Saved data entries
━━━━━━━━
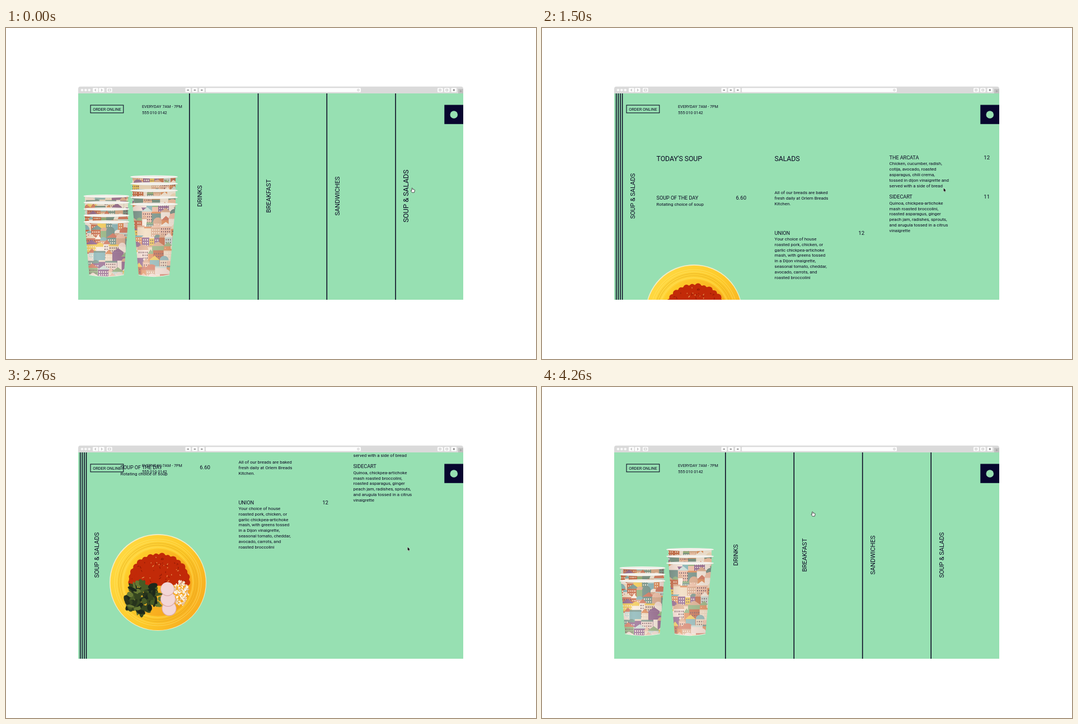
Recreate the animation shown at these times as an HTML page with a canvas. Size 947 by 592 pixels, loop 4290 ms.

```html
<!DOCTYPE html>
<html lang="en">
<head>
<meta charset="utf-8">
<title>Cafe menu</title>
<style>
html, body { margin: 0; width: 100%; height: 100%; overflow: hidden; background: #fff; }
canvas { display: block; width: 947px; height: 592px; }
</style>
</head>
<body>
<canvas id="stage"></canvas>
<script>
const W = 947, H = 592, LOOP = 4290;
const GREEN = '#97e0b2', INK = '#0b0b24', NAVY = '#08062f';
const canvas = document.getElementById('stage');
const dpr = window.devicePixelRatio || 1;
canvas.width = W * dpr;
canvas.height = H * dpr;
const c = canvas.getContext('2d');

const clamp = v => Math.max(0, Math.min(1, v));
const mix = (a, b, p) => a + (b - a) * p;
const span = (t, a, b) => clamp((t - a) / (b - a));
const smooth = p => p * p * (3 - 2 * p);
const decay = (t, start, tau) => t < start ? 0 : 1 - Math.exp((start - t) / tau);

function rng(seed) {
  return () => {
    seed = (seed * 1664525 + 1013904223) >>> 0;
    return seed / 4294967296;
  };
}

// piecewise path through [time, value] points
function along(points, t) {
  if (t <= points[0][0]) return points[0][1];
  for (let i = 1; i < points.length; i++) {
    const [a, u] = points[i - 1], [b, v] = points[i];
    if (t <= b) return mix(u, v, (t - a) / (b - a));
  }
  return points[points.length - 1][1];
}

function box(x, y, w, h, color) {
  c.fillStyle = color;
  c.fillRect(x, y, w, h);
}
function pill(x, y, w, h, r, color) {
  c.fillStyle = color;
  c.beginPath();
  c.roundRect(x, y, w, h, r);
  c.fill();
}
function oval(x, y, rx, ry, color, turn = 0) {
  c.fillStyle = color;
  c.beginPath();
  c.ellipse(x, y, rx, ry, turn, 0, 7);
  c.fill();
}
const dot = (x, y, r, color) => oval(x, y, r, r, color);

function text(str, x, y, size, spacing = 0, align = 'left') {
  c.font = size + 'px Roboto, "Liberation Sans", sans-serif';
  c.letterSpacing = spacing + 'px';
  c.textAlign = align;
  c.fillStyle = INK;
  c.fillText(str, x, y);
}
const title = (s, x, y) => text(s, x, y, 12.4, -0.15);
const item = (s, x, y) => text(s, x, y, 9.2, -0.1);
const price = (s, x, y) => text(s, x, y, 9.6, 0, 'right');
function copy(lines, x, y) {
  lines.forEach((s, i) => text(s, x, y + i * 9.93, 8));
}

// ---- browser bar ----
function drawBar() {
  pill(129, 104.7, 688, 16, [4, 4, 0, 0], '#dadada');
  for (const x of [136, 142.3, 148.7]) dot(x, 111, 2.3, '#f8f8f8');
  for (const x of [155, 166, 180, 320.5, 332.5, 345, 771, 783, 795.5])
    pill(x, 107.2, 9.6, 7.6, 1.2, '#fdfdfd');
  pill(357, 107.2, 277, 7.6, 1.2, '#fdfdfd');
  c.lineWidth = 0.8;
  c.strokeStyle = '#777';
  c.beginPath();
  c.moveTo(160.8, 109); c.lineTo(158.8, 111); c.lineTo(160.8, 113);
  c.moveTo(170, 109); c.lineTo(172, 111); c.lineTo(170, 113);
  c.stroke();
  c.strokeStyle = '#b5b5b5';
  c.strokeRect(182.6, 109.3, 4.4, 3.4);
  c.strokeRect(774, 109.5, 3.2, 3);
  c.strokeRect(786, 109.5, 3.4, 3);
  for (const x of [325.2, 337.3, 349.8]) box(x - 1.7, 110, 3.4, 2.2, '#999');
  dot(800.3, 111, 1.7, '#888');
  c.beginPath();
  c.arc(629.5, 111, 1.6, 0, 7);
  c.stroke();
  box(808, 109, 9, 8, '#c0c0c0');
  box(810.5, 112.6, 4, 0.8, '#999');
  box(812.1, 111, 0.8, 4, '#999');
}

// ---- paper cups ----
const TONES = ['#f1dcc0', '#e08a55', '#c4623f', '#f2c84e', '#8c5f8c', '#8db07a', '#7fb2b6',
  '#f8ece0', '#dba98a', '#6f8f86', '#f0bfa6', '#d2735a', '#f6e0d6', '#c9dcd6'];

function townArt(seed, w, h) {
  const art = document.createElement('canvas'), k = 3;
  art.width = w * k;
  art.height = h * k;
  const g = art.getContext('2d'), rnd = rng(seed);
  const tone = () => TONES[Math.floor(rnd() * TONES.length)];
  g.scale(k, k);
  g.fillStyle = '#d9c46c';
  g.fillRect(0, 0, w, h);
  for (let y = 2; y < h + 20; y += 14) {
    for (let x = -6; x < w;) {
      const bw = 8 + rnd() * 14, bh = 10 + rnd() * 18, top = y - bh / 2, roof = rnd();
      g.fillStyle = tone();
      g.fillRect(x, top, bw, bh + 8);
      g.fillStyle = tone();
      g.beginPath();
      if (roof < 0.5) {
        g.moveTo(x - 1, top); g.lineTo(x + bw / 2, top - 8); g.lineTo(x + bw + 1, top);
      } else if (roof < 0.75) {
        g.arc(x + bw / 2, top, bw / 2, Math.PI, 0);
      } else {
        g.rect(x, top - 2, bw, 3);
      }
      g.fill();
      if (rnd() < 0.55) {
        g.fillStyle = rnd() < 0.7 ? '#fff3e2' : '#6b4a55';
        for (let wy = top + 3; wy < top + bh; wy += 5)
          for (let wx = x + 2; wx < x + bw - 2; wx += 3.6) g.fillRect(wx, wy, 1.5, 2.6);
      }
      x += bw * (0.75 + rnd() * 0.3);
    }
  }
  const fade = g.createLinearGradient(0, 0, 0, h);
  fade.addColorStop(0, 'rgba(255,245,225,.05)');
  fade.addColorStop(1, 'rgba(255,240,230,.28)');
  g.fillStyle = fade;
  g.fillRect(0, 0, w, h);
  return art;
}

const small = { x: 179.5, y: 346.5, rim: 41, top: 38.5, foot: 31, base: 443, step: 11.5, art: townArt(11, 86, 135) };
const tall = { x: 264.5, y: 314.8, rim: 42.5, top: 38.5, foot: 27.5, base: 443, step: 12.2, art: townArt(29, 86, 135) };

function rim(cup, y) {
  oval(cup.x, y + 0.7, cup.rim, 2.5, '#d8dccf');
  oval(cup.x, y, cup.rim, 2.4, '#faf8f4');
  oval(cup.x, y - 0.5, cup.rim - 3, 0.8, '#ebe7df');
}
function drawCup(cup, extra) {
  const { x, y, top, foot, base, step, art } = cup;
  for (let k = extra; k > 0; k--) {
    const ry = y - k * step;
    c.drawImage(art, 0, 50 * k, art.width, step * 3, x - top, ry, top * 2, step);
    box(x - top, ry, top * 2, step, 'rgba(110,80,30,.12)');
    rim(cup, ry);
  }
  c.save();
  c.beginPath();
  c.moveTo(x - top, y);
  c.lineTo(x - foot, base - 2);
  c.quadraticCurveTo(x, base + 5, x + foot, base - 2);
  c.lineTo(x + top, y);
  c.clip();
  c.drawImage(art, x - 43, y - 4, 86, 135);
  const shade = c.createLinearGradient(x - top, 0, x + top, 0);
  shade.addColorStop(0, 'rgba(90,60,50,.12)');
  shade.addColorStop(0.3, 'rgba(255,255,255,.1)');
  shade.addColorStop(1, 'rgba(90,60,50,.14)');
  box(x - top, y, top * 2, 140, shade);
  c.restore();
  c.strokeStyle = '#f3efe6';
  c.lineWidth = 1.2;
  c.beginPath();
  c.moveTo(x - foot, base - 1.5);
  c.quadraticCurveTo(x, base + 5, x + foot, base - 1.5);
  c.stroke();
  rim(cup, y);
}

// ---- soup bowl, filled step by step ----
const FILL = [[0, 0], [1000, 1], [1150, 2], [2310, 3], [2430, 4], [2550, 5], [3450, 0], [3600, 1]];

function drawBowl(x, y, level) {
  c.save();
  c.translate(x, y);
  const glaze = c.createLinearGradient(-70, -50, 80, 40);
  glaze.addColorStop(0, '#ffd840');
  glaze.addColorStop(0.55, '#fdca2a');
  glaze.addColorStop(1, '#f8ad20');
  dot(0, 0, 86.5, '#f7edc4');
  dot(0.2, 0.4, 85.2, glaze);
  c.lineWidth = 0.8;
  for (let r = 63; r < 80; r += 3.6) {
    c.strokeStyle = r % 2 < 1 ? 'rgba(214,150,20,.55)' : 'rgba(255,236,130,.6)';
    c.beginPath();
    c.arc(0, 0, r, 0, 7);
    c.stroke();
  }
  const well = c.createLinearGradient(-55, -30, 55, 30);
  well.addColorStop(0, '#ffcf2c');
  well.addColorStop(1, '#f5a01a');
  dot(0, 0, 60, well);
  const rnd = rng(77);
  if (level === 0) {
    oval(22, -42, 30, 13, '#f7a91d', 0.35);
    oval(-22, -32, 25, 16, '#ffc928', -0.6);
    for (let i = 0; i < 12; i++)
      oval(40 + rnd() * 8, -42 + rnd() * 24, 1.8, 0.9, '#d9791b', rnd() * 3);
  }
  if (level === 1) {
    dot(0, 0, 59, '#c22a08');
    for (let i = 0; i < 26; i++)
      dot((rnd() - 0.5) * 80, (rnd() - 0.5) * 80, 0.7, '#e08a3c');
  }
  if (level > 1) {
    c.fillStyle = '#c22a08';
    c.beginPath();
    c.ellipse(2, 0, 54, 50, 0, Math.PI, 0);
    c.quadraticCurveTo(5, 12, -52, 0);
    c.fill();
    for (let i = 0; i <= 15; i++) {
      const a = Math.PI * (1 + i / 15);
      dot(2 + Math.cos(a) * 50, Math.sin(a) * 47, 4.5 + rnd() * 2.5, '#c22a08');
    }
    for (let i = 0; i < 48; i++) {
      const a = Math.PI * (1 + rnd()), r = Math.sqrt(rnd());
      oval(2 + Math.cos(a) * r * 50, Math.sin(a) * r * 46, 0.7 + rnd() * 2, 0.7,
        i % 3 ? '#951b06' : '#e59a55', rnd() * 3);
    }
  }
  if (level > 2) {
    const leaf = ['#27331c', '#485b25', '#35451f', '#667833', '#1c281b'];
    for (let i = 0; i < 110; i++) {
      const a = rnd() * 6.28, r = Math.sqrt(rnd());
      oval(-27 + Math.cos(a) * r * 31, 29 + Math.sin(a) * r * 28,
        4 + rnd() * 5, 2 + rnd() * 3, leaf[i % 5], rnd() * 3);
    }
  }
  if (level > 4) {
    for (let i = 0; i < 110; i++) {
      const a = rnd() * 6.28, r = Math.sqrt(rnd());
      oval(41 + Math.cos(a) * r * 14, 19 + Math.sin(a) * r * 22, 2.4, 1.3,
        ['#f8ead3', '#e4bd96', '#fff5e6'][i % 3], rnd() * 3);
    }
  }
  if (level > 3) {
    for (const [rx, ry, r] of [[20, 47, 13], [18, 30, 13.5], [17, 12, 12.5]]) {
      dot(rx, ry, r, '#dca8a6');
      dot(rx, ry - 0.4, r - 0.9, '#f2d6d6');
    }
  }
  c.restore();
}

// ---- page content ----
function drawMenu(dx, dy, t) {
  c.save();
  c.translate(dx, dy);
  title("TODAY'S SOUP", 204.5, 238.4);
  item('SOUP OF THE DAY', 204.5, 307.4);
  price('6.60', 365, 307.4);
  copy(['Rotating choice of soup'], 204.5, 317.6);
  title('SALADS', 415.5, 238.4);
  copy(['All of our breads are baked', 'fresh daily at Orlem Breads', 'Kitchen.'], 415.5, 296.8);
  item('UNION', 415.5, 369.8);
  price('12', 576, 369.8);
  copy(['Your choice of house', 'roasted pork, chicken, or', 'garlic chickpea-artichoke',
    'mash, with greens tossed', 'in a Dijon vinaigrette,', 'seasonal tomato, cheddar,',
    'avocado, carrots, and', 'roasted broccolini'], 415.5, 379.7);
  item('THE ARCATA', 620.5, 235);
  price('12', 800, 235);
  copy(['Chicken, cucumber, radish,', 'cotija, avocado, roasted', 'asparagus, chili crema,',
    'tossed in dijon vinaigrette and', 'served with a side of bread'], 620.5, 245.2);
  item('SIDECART', 620.5, 305.4);
  price('11', 800, 305.4);
  copy(['Quinoa, chickpea-artichoke', 'mash roasted broccolini,', 'roasted asparagus, ginger',
    'peach jam, radishes, sprouts,', 'and arugula tossed in a citrus', 'vinaigrette'], 620.5, 315.6);
  let level = 0;
  for (const [at, n] of FILL) if (t >= at) level = n;
  drawBowl(271.5, 509.5, level);
  c.restore();
}

function drawHeader() {
  c.strokeStyle = INK;
  c.lineWidth = 1.1;
  c.strokeRect(151, 138, 58.8, 13.8);
  text('ORDER ONLINE', 155.3, 147.6, 7.3);
  text('EVERYDAY 7AM - 7PM', 243, 142.5, 7.2);
  text('555 010 0142', 243, 154.2, 7.3);
  box(783.3, 137.5, 33.7, 34.3, NAVY);
  dot(800.3, 155, 6.8, GREEN);
}

const LABELS = ['DRINKS', 'BREAKFAST', 'SANDWICHES', 'SOUP & SALADS'];

function drawPanels(first, gap, hover) {
  LABELS.forEach((name, i) => {
    const x = first + gap * i;
    box(x, 117, 817 - x, 369, GREEN);
    box(x - 0.8, 117, 1.6, 369, INK);
    c.save();
    c.translate(x + 18.4, 300.6);
    c.rotate(-Math.PI / 2);
    if (i === 3) c.scale(1 + 0.16 * hover, 1 + 0.16 * hover);
    text(name, 0, 4.1, 11.2, -0.08, 'center');
    c.restore();
  });
}

// ---- pointer ----
function drawPointer(x, y, hand) {
  c.save();
  c.translate(x, y);
  c.lineJoin = 'round';
  c.beginPath();
  if (hand) {
    c.moveTo(-1.2, 0.4);
    c.quadraticCurveTo(-0.4, -0.6, 0.4, 0.4);
    c.lineTo(0.6, 2.2);
    c.lineTo(3.6, 2.8);
    c.quadraticCurveTo(4.6, 3.2, 4.3, 5);
    c.lineTo(3.4, 8);
    c.lineTo(-0.4, 8);
    c.lineTo(-2.8, 4.8);
    c.quadraticCurveTo(-2.4, 3.6, -1, 4.6);
    c.closePath();
    c.fillStyle = '#fff';
    c.strokeStyle = '#222';
    c.lineWidth = 0.8;
    c.fill();
    c.stroke();
  } else {
    for (const [px, py] of [[0, 0], [0, 6.2], [1.4, 5], [2.3, 7.2], [3.3, 6.8], [2.4, 4.7], [4.3, 4.5]])
      c.lineTo(px, py);
    c.closePath();
    c.strokeStyle = '#fff';
    c.lineWidth = 0.9;
    c.stroke();
    c.fillStyle = '#111';
    c.fill();
  }
  c.restore();
}

const SCROLL = [[2070, 0], [2190, -4.4], [2240, -5], [2310, -30], [2450, -108], [2600, -150],
  [2760, -160], [2880, -160], [3000, -125], [3150, -40], [3300, 11], [3390, 17.5]];

function cupCount(t) {
  if (t < 2000) return t < 180 ? 4 : t < 330 ? 3 : 2;
  return t < 4020 ? 0 : t < 4140 ? 1 : 2;
}

function draw(t) {
  const back = 1 - smooth(span(t, 3930, 4230));
  const slide = decay(t, 450, 40) * back, fold = decay(t, 450, 126) * back;
  const hover = 1 - smooth(span(t, 450, 600));
  const homeHover = t < 2000 ? hover : 0;
  const first = mix(327.8, 132.7, slide);
  const gap = mix(122.45 + 0.3 * homeHover, 3.6, fold);
  const last = first + gap * 3;

  c.setTransform(dpr, 0, 0, dpr, 0, 0);
  box(0, 0, W, H, '#fff');
  drawBar();
  c.save();
  c.beginPath();
  c.rect(129, 117, 688, 369);
  c.clip();
  box(129, 117, 688, 369, GREEN);
  drawCup(small, cupCount(t));
  drawCup(tall, cupCount(t));
  drawPanels(first, gap, homeHover);
  if (t >= 570 && t < 3945) drawMenu(last - 143.5, along(SCROLL, t), t);
  drawHeader();
  const drift = smooth(span(t, 450, 720)), move = smooth(span(t, 3340, 3680));
  drawPointer(mix(mix(726, 717.6, drift), 483.7, move), mix(286.2, 223.2, move), t < 510 || t >= 4080);
  c.restore();
}

const start = performance.now();
function tick() {
  draw((performance.now() - start) % LOOP);
  requestAnimationFrame(tick);
}
tick();
</script>
</body>
</html>
```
━━━━━━━━
* **Task brief**
Show, from the entries above, every line that includes the string "shade".

* **Response**
  const shade = c.createLinearGradient(x - top, 0, x + top, 0);
  shade.addColorStop(0, 'rgba(90,60,50,.12)');
  shade.addColorStop(0.3, 'rgba(255,255,255,.1)');
  shade.addColorStop(1, 'rgba(90,60,50,.14)');
  box(x - top, y, top * 2, 140, shade);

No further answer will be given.